Only the count is needed. Count the lines below with the word "index" in them.

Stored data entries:
Segment Open
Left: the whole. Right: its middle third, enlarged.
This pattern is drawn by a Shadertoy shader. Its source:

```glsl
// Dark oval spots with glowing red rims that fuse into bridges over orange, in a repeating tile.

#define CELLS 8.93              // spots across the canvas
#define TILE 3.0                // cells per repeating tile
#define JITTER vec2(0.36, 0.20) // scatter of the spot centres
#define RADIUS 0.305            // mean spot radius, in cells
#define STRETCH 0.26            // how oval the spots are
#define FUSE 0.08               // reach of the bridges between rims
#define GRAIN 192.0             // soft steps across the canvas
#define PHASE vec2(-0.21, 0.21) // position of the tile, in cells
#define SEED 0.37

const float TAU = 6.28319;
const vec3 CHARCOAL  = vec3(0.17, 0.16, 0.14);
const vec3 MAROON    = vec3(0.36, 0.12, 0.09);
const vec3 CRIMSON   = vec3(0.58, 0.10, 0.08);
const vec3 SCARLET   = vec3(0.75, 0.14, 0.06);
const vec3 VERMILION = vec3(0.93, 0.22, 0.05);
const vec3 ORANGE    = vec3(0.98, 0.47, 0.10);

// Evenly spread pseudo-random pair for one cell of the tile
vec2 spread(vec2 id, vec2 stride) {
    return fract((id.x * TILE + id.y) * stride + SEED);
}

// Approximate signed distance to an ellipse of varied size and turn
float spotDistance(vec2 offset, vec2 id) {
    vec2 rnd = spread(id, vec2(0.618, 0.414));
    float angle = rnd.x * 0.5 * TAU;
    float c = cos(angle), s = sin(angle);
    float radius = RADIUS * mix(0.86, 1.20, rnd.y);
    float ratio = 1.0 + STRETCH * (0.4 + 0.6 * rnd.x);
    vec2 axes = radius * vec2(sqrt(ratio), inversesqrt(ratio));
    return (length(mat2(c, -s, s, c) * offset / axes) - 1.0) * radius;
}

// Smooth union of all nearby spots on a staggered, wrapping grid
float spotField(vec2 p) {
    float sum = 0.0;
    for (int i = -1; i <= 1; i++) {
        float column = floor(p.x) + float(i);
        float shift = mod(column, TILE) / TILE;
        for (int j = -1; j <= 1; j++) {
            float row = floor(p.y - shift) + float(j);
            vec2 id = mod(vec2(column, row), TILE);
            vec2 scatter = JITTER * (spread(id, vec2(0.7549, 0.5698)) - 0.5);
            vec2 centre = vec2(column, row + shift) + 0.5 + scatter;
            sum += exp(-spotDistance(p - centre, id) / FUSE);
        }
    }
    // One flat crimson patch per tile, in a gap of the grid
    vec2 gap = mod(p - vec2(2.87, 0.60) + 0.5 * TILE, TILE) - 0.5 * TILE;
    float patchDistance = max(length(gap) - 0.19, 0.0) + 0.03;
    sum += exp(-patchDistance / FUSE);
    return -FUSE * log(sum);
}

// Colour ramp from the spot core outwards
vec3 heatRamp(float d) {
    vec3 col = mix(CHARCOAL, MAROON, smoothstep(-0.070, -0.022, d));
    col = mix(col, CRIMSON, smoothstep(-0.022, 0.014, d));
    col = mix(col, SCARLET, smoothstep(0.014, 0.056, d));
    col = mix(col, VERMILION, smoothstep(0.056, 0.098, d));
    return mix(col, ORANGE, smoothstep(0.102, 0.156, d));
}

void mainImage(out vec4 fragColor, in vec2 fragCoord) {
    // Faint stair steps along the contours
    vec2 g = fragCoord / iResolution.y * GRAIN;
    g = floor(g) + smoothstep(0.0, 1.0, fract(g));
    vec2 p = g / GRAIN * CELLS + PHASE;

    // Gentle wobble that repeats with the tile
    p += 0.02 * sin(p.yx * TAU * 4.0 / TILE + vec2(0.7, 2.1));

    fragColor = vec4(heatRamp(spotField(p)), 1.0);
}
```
Segment Closed
Segment Open
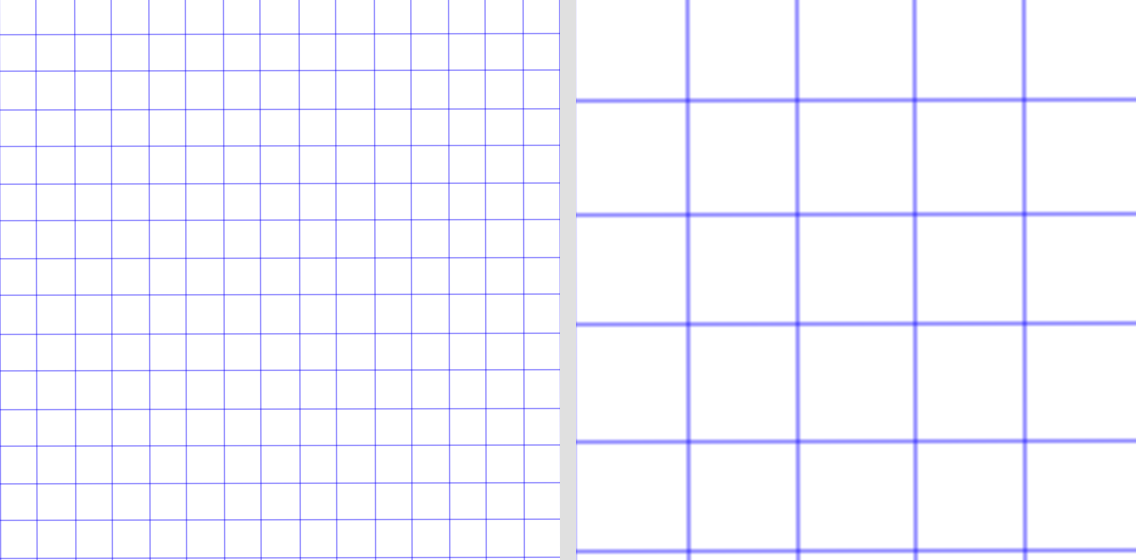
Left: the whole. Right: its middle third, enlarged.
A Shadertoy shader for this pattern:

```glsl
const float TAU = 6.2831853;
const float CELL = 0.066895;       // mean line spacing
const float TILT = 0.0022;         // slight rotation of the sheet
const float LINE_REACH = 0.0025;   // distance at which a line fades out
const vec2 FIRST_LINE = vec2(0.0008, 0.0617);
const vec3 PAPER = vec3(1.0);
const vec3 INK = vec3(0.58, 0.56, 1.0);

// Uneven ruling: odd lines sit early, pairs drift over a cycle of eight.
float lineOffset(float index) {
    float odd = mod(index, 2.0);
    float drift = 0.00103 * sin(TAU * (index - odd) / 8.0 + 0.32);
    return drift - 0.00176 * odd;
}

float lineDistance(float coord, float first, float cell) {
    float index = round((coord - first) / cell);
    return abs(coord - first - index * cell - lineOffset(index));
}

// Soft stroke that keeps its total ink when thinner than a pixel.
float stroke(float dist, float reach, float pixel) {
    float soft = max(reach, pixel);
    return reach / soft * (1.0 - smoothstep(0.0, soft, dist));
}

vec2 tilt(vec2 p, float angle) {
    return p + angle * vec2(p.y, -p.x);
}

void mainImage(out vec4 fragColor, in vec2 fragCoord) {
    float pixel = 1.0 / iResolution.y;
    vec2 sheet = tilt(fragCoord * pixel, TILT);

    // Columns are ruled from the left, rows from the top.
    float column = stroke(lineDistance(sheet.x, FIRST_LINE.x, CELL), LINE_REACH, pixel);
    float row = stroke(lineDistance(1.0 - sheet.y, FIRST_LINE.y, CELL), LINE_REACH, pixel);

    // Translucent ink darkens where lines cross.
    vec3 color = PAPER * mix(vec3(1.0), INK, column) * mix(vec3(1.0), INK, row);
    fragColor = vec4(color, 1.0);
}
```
Segment Closed
**FINISHED TASK:** 5